Markdown code highlighting is processed ultimately through Pygment which can be personailsed but has some builtin styles. Examples are on the Pygment site here and css files for these can be copied from the repo richleland/pygments-css.

You can copy the CSS file of your choice to your themes static folder (eg static/css/pygment.css) and then import that in the base.html

@import url(pygment.css);

Markdown code blocks can then be used and refer to the type of code inside them.


This is as far as I've gotten so far in working in Pelican and this Pelican created site is initially hosted on GitHub Pages at the URL https://jscooksey.github.io/Pelican/

I'll as I figure things out further, with the intention this will replace the primary site hosted at my domain.

Justin Cooksey

What began as a task just to export all Sites from a DatoRMM instance to a CSV file, has started me down the path of building a module to deal with many of the DattoRMM API end points.

Mainly working around the REST APIs that I needed to use to perform certain tasks, I've begun refactoring the export code to become more of an API interface module which may grow to be more useful. Other tasks may take my time away from this, but I will see were it may go.

The original code to export of sites is here DattoRMM-Site-Export. Currently this code pulls all Sites from a DattoRMM environment and exports the basic details in to CSV format file. It removes the system sites called Managed, OnDemand & Deleted Devices, so that you only get an export of the customer base.

Also in the repo is code to set Site variables in DattoRMM sites read in from a csv, as this was part of the next steps I needed to take.

Gets the API URL, Key and Secret from .env or environment variables (example below)

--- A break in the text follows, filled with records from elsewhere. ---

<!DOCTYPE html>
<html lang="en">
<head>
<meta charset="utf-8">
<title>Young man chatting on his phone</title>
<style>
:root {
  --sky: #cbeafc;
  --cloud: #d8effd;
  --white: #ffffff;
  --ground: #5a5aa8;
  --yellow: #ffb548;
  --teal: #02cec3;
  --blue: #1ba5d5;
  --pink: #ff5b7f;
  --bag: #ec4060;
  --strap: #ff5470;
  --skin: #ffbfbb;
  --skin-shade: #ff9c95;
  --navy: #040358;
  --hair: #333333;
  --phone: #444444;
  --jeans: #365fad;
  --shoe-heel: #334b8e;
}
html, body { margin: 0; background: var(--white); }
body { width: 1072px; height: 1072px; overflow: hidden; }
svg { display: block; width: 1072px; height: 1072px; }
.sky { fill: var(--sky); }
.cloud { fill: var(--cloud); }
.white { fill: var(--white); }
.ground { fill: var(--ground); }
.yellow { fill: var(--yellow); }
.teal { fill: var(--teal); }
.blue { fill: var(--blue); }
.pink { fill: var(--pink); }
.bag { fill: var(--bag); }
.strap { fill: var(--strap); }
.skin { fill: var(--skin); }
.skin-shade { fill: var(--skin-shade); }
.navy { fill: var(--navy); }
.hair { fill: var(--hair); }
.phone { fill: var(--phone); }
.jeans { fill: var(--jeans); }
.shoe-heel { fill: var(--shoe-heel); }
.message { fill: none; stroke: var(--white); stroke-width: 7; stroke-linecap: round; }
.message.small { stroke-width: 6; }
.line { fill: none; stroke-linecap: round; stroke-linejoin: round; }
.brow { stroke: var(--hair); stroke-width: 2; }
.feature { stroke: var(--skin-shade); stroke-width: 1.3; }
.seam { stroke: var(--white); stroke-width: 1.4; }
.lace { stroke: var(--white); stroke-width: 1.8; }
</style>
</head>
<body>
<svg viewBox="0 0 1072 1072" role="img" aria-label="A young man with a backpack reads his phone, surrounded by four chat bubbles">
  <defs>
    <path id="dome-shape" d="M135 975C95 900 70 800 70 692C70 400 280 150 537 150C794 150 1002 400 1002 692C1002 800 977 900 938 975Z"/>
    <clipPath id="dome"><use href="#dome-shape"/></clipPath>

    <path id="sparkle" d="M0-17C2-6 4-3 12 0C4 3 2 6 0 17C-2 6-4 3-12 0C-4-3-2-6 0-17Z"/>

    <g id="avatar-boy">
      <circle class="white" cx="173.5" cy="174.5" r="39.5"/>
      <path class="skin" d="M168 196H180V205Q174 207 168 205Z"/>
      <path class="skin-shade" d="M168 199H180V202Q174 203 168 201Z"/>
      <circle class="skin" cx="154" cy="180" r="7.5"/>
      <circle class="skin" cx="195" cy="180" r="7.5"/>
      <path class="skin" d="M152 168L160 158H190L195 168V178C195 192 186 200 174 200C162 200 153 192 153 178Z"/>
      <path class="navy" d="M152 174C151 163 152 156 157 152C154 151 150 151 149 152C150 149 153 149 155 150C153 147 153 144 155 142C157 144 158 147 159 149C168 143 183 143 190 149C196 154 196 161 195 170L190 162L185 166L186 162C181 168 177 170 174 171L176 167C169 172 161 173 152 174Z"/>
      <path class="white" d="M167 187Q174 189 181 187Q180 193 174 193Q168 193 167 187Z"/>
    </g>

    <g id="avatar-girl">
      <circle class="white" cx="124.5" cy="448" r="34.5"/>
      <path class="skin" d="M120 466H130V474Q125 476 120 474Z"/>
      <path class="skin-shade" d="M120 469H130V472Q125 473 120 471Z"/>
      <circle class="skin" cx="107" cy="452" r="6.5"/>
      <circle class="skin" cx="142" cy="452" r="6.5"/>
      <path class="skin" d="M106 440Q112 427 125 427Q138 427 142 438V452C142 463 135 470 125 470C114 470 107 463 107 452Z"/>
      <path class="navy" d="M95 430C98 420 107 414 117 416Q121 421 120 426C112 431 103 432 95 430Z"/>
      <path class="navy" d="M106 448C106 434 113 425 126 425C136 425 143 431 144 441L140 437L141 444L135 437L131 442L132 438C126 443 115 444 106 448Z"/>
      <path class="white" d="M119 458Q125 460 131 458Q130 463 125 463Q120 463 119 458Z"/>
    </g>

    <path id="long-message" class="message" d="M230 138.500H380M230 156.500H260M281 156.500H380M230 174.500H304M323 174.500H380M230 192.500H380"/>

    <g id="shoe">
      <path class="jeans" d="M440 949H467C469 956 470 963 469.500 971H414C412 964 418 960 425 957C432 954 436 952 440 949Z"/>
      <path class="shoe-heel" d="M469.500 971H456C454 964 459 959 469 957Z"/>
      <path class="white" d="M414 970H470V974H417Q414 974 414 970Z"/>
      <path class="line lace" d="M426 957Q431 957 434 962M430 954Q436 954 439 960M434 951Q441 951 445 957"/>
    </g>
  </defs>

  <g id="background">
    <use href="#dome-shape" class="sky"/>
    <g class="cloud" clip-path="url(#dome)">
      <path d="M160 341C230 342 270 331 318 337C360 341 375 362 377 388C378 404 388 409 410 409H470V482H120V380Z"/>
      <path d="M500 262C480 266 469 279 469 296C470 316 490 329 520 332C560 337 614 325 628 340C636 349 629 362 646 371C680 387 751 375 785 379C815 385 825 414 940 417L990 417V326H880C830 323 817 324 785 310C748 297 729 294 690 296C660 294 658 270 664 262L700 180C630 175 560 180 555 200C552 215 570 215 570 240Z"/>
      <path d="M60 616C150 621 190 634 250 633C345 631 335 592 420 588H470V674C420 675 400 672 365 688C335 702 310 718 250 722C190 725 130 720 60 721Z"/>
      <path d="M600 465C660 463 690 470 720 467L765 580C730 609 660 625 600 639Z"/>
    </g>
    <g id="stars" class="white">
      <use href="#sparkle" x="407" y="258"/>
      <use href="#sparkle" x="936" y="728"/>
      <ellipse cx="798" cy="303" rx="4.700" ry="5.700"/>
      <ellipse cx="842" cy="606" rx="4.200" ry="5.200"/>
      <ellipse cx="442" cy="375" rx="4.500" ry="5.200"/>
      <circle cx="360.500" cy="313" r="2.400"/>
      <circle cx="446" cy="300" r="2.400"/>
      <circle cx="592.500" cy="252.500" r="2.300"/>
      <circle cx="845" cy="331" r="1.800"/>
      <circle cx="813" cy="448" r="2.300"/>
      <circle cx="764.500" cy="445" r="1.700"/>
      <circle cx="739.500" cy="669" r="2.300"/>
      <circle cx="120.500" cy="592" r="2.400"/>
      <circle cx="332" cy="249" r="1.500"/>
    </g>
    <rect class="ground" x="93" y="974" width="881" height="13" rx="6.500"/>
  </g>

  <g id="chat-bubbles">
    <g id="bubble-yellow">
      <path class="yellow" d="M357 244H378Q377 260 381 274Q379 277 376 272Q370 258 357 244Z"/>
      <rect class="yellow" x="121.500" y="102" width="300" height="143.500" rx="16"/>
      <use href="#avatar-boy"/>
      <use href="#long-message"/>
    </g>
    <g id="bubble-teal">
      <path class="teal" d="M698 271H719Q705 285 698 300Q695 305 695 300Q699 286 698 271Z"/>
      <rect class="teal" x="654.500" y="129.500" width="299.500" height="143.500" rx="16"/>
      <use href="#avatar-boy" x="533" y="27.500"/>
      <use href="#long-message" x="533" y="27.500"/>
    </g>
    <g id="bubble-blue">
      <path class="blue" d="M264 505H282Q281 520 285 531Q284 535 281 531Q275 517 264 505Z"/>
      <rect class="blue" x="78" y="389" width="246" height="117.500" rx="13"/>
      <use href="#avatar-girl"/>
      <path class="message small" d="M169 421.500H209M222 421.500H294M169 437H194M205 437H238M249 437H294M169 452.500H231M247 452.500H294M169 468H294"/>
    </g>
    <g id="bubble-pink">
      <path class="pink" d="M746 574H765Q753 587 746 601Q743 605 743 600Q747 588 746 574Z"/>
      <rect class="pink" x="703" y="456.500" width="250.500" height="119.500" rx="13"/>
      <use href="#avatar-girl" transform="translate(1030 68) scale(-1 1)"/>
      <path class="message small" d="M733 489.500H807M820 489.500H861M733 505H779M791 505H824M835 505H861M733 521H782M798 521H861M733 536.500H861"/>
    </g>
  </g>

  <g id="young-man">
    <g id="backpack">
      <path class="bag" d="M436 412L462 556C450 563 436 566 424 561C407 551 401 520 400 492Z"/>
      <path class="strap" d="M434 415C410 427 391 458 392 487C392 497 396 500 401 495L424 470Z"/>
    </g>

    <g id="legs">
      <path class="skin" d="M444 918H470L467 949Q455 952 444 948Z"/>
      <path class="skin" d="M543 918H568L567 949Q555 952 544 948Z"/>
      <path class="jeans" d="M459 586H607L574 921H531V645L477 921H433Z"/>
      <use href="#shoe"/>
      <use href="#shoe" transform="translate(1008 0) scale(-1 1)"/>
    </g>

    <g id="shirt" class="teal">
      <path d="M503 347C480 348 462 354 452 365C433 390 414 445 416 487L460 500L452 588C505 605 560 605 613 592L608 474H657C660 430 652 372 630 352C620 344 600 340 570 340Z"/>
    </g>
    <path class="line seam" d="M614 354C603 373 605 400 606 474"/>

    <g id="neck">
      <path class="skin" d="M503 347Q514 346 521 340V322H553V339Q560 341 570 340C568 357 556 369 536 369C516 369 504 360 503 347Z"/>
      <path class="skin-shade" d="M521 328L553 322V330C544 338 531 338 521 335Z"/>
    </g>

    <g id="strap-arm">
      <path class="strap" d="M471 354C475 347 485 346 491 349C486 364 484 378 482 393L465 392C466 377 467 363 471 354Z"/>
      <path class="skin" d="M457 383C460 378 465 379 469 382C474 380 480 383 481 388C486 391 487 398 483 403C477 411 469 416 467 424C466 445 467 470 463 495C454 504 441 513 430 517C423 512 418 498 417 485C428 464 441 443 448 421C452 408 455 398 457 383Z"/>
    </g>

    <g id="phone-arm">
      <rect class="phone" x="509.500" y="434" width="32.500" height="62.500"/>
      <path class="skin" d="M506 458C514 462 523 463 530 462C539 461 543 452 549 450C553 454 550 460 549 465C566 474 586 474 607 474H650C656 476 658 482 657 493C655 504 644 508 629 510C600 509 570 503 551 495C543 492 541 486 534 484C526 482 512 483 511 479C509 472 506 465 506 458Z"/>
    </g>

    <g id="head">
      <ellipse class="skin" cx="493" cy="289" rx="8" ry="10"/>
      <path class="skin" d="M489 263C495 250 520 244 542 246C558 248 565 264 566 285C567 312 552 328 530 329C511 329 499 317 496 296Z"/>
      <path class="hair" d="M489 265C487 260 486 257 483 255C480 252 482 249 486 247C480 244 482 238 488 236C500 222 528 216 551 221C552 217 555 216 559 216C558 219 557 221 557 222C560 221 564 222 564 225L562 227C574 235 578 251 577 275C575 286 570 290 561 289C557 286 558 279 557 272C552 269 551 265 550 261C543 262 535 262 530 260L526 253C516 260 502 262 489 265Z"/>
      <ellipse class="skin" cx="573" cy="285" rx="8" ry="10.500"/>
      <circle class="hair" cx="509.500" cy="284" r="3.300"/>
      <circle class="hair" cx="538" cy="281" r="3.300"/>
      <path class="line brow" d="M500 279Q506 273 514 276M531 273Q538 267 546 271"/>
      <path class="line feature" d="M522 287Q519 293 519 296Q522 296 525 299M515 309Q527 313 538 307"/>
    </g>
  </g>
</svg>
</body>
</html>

Functions to interact with the DattoRMM API are in the dattormmapi.py Python file.

Main function to do the API requests and export to CSV is in the export_sites.py Python file.

Refactoring to make this a more versatile module to handle interactions with the DattoRMM API will go in to a new GitHub repo, which I'll make public once its formed up some more.